Passages from Watchman’s book clearly commands heavy shepherding and unquestioning obedience such from page 71: People will perhaps argue, `What if the authority is wrong?’ The answer is, If God dares to entrust His authority to men, then we can dare to obey. Whether the one in authority is right or wrong does not concern us, since he has to be responsible directly to God. The obedient needs only to obey; the Lord will not hold us responsible for any mistaken obedience, rather will He hold the delegated authority responsible for his erroneous act. Insubordination, however, is rebellion, and for this the one under authority must answer to God. What Watchman Nee speaks here is he wants us to submit to who is just above us.

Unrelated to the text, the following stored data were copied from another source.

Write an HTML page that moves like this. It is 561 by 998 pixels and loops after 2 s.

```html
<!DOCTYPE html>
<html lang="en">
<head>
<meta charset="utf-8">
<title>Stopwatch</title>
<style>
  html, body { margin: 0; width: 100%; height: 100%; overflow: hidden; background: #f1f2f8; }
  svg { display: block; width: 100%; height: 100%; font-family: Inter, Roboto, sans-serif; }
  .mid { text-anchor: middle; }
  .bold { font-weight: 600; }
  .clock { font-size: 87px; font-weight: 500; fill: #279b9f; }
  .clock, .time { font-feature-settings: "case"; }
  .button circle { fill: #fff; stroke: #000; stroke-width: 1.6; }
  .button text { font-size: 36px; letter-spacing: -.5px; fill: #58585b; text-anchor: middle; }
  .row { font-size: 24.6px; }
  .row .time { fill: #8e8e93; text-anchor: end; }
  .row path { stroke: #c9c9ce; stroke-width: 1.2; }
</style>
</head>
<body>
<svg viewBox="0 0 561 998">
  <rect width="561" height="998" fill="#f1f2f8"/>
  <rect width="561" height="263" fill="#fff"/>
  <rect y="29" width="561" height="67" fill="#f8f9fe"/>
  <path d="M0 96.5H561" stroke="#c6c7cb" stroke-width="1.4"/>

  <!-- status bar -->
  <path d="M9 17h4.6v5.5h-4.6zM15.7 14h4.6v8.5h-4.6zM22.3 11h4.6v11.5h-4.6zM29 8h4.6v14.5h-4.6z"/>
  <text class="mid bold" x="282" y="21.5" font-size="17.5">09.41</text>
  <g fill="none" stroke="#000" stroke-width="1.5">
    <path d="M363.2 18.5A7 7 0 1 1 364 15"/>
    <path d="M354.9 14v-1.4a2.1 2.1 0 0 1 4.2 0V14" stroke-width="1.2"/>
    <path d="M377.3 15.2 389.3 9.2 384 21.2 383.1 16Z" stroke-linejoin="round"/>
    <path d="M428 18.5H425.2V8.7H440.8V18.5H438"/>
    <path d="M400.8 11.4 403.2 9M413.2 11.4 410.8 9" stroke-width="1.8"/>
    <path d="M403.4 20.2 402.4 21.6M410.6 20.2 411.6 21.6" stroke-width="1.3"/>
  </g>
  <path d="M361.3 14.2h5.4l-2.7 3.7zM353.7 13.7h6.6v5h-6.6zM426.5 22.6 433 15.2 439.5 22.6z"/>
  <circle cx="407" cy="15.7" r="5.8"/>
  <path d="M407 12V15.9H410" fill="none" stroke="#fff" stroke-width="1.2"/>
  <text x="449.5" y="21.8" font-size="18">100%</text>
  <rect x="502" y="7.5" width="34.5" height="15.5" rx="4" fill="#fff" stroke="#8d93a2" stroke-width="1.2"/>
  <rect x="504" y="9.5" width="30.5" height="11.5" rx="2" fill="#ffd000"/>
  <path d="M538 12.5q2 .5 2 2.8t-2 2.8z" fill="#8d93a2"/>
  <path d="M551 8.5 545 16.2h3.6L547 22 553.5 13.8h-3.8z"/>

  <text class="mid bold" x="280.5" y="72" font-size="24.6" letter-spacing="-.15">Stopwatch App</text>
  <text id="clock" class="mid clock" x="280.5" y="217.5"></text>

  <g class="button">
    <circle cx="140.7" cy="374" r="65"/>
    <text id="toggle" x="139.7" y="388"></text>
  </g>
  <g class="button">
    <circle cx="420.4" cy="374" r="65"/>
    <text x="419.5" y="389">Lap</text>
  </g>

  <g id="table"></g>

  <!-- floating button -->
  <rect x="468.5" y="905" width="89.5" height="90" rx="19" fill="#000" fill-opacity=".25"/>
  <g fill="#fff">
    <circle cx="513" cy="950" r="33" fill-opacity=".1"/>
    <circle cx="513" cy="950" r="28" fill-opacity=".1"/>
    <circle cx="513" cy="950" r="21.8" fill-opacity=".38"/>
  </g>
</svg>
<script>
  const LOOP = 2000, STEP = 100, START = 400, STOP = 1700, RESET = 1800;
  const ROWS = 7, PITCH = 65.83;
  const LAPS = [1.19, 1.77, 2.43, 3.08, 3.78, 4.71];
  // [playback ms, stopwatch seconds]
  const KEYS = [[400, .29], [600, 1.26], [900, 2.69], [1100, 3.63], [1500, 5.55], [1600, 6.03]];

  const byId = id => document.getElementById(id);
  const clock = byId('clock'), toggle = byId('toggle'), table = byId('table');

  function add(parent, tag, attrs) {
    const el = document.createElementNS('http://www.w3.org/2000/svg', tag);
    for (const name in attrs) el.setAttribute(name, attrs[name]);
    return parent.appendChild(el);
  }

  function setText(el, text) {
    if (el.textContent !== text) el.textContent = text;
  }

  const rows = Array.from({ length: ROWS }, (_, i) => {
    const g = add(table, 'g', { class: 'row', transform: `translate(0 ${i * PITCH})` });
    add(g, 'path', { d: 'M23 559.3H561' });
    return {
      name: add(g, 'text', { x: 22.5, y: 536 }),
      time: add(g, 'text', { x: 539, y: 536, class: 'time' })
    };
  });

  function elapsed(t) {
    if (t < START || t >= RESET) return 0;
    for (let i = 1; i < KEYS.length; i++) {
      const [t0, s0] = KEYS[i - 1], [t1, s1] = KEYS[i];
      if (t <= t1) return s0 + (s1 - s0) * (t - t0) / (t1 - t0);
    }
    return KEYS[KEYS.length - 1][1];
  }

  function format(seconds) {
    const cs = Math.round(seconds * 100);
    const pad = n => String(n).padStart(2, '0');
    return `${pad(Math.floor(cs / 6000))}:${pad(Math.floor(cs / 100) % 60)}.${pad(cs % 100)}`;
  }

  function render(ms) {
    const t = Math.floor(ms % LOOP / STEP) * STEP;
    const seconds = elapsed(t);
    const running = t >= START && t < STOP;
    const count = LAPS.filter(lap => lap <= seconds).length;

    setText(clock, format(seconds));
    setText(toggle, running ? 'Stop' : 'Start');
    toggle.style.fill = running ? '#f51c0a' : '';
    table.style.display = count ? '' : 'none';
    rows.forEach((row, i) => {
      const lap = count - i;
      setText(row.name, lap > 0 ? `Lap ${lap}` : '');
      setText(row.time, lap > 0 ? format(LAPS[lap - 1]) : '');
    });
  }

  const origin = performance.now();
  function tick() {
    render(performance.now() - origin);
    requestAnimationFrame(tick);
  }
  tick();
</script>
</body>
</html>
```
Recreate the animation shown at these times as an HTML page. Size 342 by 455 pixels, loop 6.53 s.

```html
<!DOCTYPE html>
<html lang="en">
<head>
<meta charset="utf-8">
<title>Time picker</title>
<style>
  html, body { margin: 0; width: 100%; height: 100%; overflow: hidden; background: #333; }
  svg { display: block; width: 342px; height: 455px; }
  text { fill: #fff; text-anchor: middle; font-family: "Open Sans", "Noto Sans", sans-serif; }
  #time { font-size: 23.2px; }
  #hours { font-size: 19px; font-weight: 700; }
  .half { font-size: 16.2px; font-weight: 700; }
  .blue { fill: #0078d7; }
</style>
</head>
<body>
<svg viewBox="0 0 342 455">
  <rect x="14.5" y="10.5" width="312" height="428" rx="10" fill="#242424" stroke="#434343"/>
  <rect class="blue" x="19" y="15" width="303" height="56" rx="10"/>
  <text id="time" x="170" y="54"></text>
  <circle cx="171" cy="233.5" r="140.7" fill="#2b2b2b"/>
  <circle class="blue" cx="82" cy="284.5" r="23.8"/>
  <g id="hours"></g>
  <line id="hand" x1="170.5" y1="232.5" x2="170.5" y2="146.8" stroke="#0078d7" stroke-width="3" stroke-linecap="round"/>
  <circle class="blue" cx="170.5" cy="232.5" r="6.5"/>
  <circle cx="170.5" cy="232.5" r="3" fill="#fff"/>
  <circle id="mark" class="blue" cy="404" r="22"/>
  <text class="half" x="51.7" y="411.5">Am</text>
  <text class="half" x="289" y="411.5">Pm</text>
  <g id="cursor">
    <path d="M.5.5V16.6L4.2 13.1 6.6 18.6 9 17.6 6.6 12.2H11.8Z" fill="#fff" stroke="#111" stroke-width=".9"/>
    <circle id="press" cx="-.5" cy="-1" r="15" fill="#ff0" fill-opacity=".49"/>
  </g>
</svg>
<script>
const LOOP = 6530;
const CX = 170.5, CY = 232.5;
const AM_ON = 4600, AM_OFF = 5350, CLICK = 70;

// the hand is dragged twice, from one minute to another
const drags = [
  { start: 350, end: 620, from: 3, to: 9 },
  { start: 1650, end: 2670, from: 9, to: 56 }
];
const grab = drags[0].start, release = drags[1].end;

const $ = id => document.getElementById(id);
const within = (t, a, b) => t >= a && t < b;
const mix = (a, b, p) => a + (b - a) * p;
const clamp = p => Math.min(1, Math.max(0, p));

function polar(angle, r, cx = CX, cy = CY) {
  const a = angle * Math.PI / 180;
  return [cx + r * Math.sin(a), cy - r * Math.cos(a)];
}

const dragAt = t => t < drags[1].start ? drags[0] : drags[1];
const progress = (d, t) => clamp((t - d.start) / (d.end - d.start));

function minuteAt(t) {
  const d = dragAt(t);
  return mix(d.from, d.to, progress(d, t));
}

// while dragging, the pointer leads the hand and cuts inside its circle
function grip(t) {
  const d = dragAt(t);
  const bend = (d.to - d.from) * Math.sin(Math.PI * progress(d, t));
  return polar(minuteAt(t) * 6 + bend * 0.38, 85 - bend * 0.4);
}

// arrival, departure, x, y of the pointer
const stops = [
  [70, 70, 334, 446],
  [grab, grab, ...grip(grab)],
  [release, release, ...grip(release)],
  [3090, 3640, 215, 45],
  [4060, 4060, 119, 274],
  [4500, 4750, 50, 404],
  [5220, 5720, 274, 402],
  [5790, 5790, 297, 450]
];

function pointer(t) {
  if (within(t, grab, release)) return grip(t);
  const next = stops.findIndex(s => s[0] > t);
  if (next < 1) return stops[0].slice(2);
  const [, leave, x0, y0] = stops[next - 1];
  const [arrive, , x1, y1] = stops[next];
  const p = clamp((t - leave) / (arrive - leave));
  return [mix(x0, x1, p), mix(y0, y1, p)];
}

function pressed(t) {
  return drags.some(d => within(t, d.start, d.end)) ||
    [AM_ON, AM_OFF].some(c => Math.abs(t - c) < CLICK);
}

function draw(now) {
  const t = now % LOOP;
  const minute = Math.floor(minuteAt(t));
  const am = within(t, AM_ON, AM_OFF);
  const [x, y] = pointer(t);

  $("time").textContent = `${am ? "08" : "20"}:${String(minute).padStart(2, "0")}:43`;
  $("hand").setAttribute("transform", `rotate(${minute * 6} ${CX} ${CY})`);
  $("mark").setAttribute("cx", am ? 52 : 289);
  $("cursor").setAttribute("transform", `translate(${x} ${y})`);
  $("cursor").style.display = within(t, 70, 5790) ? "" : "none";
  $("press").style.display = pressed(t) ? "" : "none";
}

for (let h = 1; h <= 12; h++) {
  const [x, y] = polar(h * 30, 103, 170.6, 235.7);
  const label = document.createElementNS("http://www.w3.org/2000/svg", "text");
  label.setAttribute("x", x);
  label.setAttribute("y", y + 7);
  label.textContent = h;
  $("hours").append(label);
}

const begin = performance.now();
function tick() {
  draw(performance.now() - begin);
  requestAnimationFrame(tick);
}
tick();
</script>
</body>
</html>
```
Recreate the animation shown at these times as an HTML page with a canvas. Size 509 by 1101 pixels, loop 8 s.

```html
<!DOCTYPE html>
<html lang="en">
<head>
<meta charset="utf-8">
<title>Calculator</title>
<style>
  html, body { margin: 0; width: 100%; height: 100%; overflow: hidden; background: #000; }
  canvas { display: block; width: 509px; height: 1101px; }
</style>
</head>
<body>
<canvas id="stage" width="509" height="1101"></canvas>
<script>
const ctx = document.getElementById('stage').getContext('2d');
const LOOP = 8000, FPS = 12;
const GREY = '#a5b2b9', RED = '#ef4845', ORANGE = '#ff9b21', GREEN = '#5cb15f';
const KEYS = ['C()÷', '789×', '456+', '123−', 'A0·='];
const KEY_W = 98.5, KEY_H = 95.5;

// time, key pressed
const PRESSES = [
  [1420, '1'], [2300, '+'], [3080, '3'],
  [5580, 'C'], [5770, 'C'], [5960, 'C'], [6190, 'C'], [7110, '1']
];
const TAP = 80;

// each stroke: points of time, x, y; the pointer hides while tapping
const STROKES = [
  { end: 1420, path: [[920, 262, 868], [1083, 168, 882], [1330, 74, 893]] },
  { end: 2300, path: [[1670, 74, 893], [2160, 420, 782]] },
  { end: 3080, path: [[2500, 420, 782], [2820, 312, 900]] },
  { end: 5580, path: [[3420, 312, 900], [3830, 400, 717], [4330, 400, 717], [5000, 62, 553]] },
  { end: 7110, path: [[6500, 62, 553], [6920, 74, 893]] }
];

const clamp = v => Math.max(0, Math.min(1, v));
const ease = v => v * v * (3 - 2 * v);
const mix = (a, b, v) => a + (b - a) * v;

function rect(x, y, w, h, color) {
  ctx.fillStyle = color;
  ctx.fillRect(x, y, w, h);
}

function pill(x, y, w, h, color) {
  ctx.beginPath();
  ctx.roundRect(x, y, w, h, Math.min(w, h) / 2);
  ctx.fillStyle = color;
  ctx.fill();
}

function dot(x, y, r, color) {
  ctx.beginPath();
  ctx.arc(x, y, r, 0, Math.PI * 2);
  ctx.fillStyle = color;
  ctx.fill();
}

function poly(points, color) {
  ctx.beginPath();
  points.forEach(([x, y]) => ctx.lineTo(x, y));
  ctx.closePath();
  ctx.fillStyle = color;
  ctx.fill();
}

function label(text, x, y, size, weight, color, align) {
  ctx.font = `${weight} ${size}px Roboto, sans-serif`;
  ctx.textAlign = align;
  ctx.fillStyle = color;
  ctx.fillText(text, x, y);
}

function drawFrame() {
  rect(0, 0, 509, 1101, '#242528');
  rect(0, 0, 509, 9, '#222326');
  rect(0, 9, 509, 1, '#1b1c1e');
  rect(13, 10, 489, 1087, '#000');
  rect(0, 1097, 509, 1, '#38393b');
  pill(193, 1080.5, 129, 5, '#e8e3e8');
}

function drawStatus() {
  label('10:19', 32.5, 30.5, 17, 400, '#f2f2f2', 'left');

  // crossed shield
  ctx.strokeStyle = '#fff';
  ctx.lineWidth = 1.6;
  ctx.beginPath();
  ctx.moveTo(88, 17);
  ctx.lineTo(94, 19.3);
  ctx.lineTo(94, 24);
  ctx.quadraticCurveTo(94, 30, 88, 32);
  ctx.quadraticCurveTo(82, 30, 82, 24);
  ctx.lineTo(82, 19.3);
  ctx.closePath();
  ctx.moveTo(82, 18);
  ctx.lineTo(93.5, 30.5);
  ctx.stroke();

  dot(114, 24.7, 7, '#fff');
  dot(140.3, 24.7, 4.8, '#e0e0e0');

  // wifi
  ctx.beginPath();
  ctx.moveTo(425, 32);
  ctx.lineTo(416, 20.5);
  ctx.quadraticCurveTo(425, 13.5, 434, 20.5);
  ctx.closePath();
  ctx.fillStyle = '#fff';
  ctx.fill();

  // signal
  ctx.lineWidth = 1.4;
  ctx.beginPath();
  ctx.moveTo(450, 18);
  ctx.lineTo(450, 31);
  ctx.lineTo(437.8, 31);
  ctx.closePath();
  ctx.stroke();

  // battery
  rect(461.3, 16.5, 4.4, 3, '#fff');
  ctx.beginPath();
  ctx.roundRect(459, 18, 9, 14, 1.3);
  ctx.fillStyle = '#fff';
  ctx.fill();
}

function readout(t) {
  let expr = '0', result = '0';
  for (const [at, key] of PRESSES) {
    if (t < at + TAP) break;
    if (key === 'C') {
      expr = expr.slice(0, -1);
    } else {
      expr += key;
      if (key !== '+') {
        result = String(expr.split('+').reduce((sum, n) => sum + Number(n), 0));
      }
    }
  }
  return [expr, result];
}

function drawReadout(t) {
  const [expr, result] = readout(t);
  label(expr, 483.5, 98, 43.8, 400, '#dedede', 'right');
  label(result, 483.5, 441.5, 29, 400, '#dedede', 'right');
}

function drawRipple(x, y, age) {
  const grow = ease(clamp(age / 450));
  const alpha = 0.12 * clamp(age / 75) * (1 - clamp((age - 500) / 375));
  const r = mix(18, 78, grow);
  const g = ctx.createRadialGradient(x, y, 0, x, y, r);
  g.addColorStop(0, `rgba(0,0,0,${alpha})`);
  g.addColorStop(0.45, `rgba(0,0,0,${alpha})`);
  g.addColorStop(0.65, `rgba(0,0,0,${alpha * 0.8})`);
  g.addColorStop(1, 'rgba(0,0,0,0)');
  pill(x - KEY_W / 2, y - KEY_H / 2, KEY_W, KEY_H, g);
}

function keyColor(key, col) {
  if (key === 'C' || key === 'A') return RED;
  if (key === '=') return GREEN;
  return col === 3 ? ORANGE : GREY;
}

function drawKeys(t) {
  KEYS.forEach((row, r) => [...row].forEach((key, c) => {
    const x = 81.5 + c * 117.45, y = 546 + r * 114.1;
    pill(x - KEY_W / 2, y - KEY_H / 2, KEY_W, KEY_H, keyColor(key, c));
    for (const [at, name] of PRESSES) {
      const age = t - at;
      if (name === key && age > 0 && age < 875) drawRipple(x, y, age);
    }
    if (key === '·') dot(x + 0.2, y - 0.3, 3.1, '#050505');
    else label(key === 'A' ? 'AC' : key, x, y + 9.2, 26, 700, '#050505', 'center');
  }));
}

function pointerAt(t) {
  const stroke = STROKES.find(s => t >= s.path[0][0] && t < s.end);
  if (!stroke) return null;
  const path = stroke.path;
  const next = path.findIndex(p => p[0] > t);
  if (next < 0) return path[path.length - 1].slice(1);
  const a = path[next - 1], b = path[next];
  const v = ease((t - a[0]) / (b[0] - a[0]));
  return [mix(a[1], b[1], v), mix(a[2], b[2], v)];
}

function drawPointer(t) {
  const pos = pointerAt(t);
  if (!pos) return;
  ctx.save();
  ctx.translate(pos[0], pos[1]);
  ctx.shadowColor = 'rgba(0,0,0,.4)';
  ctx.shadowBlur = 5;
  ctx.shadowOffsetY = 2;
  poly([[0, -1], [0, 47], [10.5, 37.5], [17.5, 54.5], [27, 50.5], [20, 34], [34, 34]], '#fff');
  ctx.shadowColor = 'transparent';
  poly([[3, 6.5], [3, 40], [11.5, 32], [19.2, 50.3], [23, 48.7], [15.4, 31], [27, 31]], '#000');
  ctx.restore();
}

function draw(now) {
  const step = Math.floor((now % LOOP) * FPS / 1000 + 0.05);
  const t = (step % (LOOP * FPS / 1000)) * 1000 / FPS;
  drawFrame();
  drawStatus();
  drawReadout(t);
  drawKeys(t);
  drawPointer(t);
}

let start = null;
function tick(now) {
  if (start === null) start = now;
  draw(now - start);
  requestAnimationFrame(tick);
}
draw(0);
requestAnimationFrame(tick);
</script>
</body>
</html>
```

I attended a church where this book was required reading. The pastors and elders were controlling, and wanted to know about everyone’s lives in detail. This book was used to deceive everyone, and get the lay members to submit. Eventually, the churches in this movement basically dissolved, and the work came to nothing. A lot of people were hurt in the process. I can’t believe this book has so many positive reviews and so few negative ones, in light of how many people it’s hurt in the past. This book was mostly based on the example set by Moses. However, Moses was a poor example for our time because He was under the Law. When Jesus established the covenant of grace, He came as a servant, though He is also our Lord. — Martin Pierce, Baltimore, MD (Amazon)

Trying not to attack those that misused its teachings, I will say that this book lay at the heart of some erroneous teachings championed by two movements, one originally based in New England (in which I had twelve years’ experience), and one based in Florida (I’ve only read about this one). It can, and has, led to a concept in which an evangelical organization becomes run from the top down, like the Roman Catholic Church. So read it and understand it, but realize that much of its teachings come from a time in the Old Testament in which God really did speak to Moses, and Moses spoke to the children of Israel. The average person back them did not have the advantage of the indwelling Holy Spirit or of the law of God written on his heart, and the canon of scripture was not yet complete. If you want to submit to a human figure in the way that the children of Israel had to in the wilderness, then you risk spending your Christian life in the wilderness. — Howard M. Merken (Amazon)

Any church that requires the reading of this book by Watchman Nee should be look twice since this book justifies authoritarian leadership system which may only lead to spiritual abuse.


Types of Churches that Abuse

There are several different types of churches that abuse people. Again, remember we are talking about groups that are otherwise generally inside the mainstream framework of Christianity.

1. Churches that are centered around a single personality. It doesn’t matter what your theology is. Lord Acton’s maxim that “Absolute power corrupts absolutely” is true inside the church, just like it is everywhere else. And in fact, being a pastor does open a variety of doors of temptation associated with power. It can easily go to your head. And you can use your influence in a variety of ways that prevent your own sins from being dealt with. For someone who is less scrupulous, this can become a gateway to true abuse.

Recently, this clip of Baptist pastor Jim Standridge has been going around. He publicly humiliates people in the congregation from the pulpit. This is an example of an abusive system. No normal church pastor would feel the license to be so raw with his congregation. They have allowed him to gain enough power that he can do whatever he wants.  Continue reading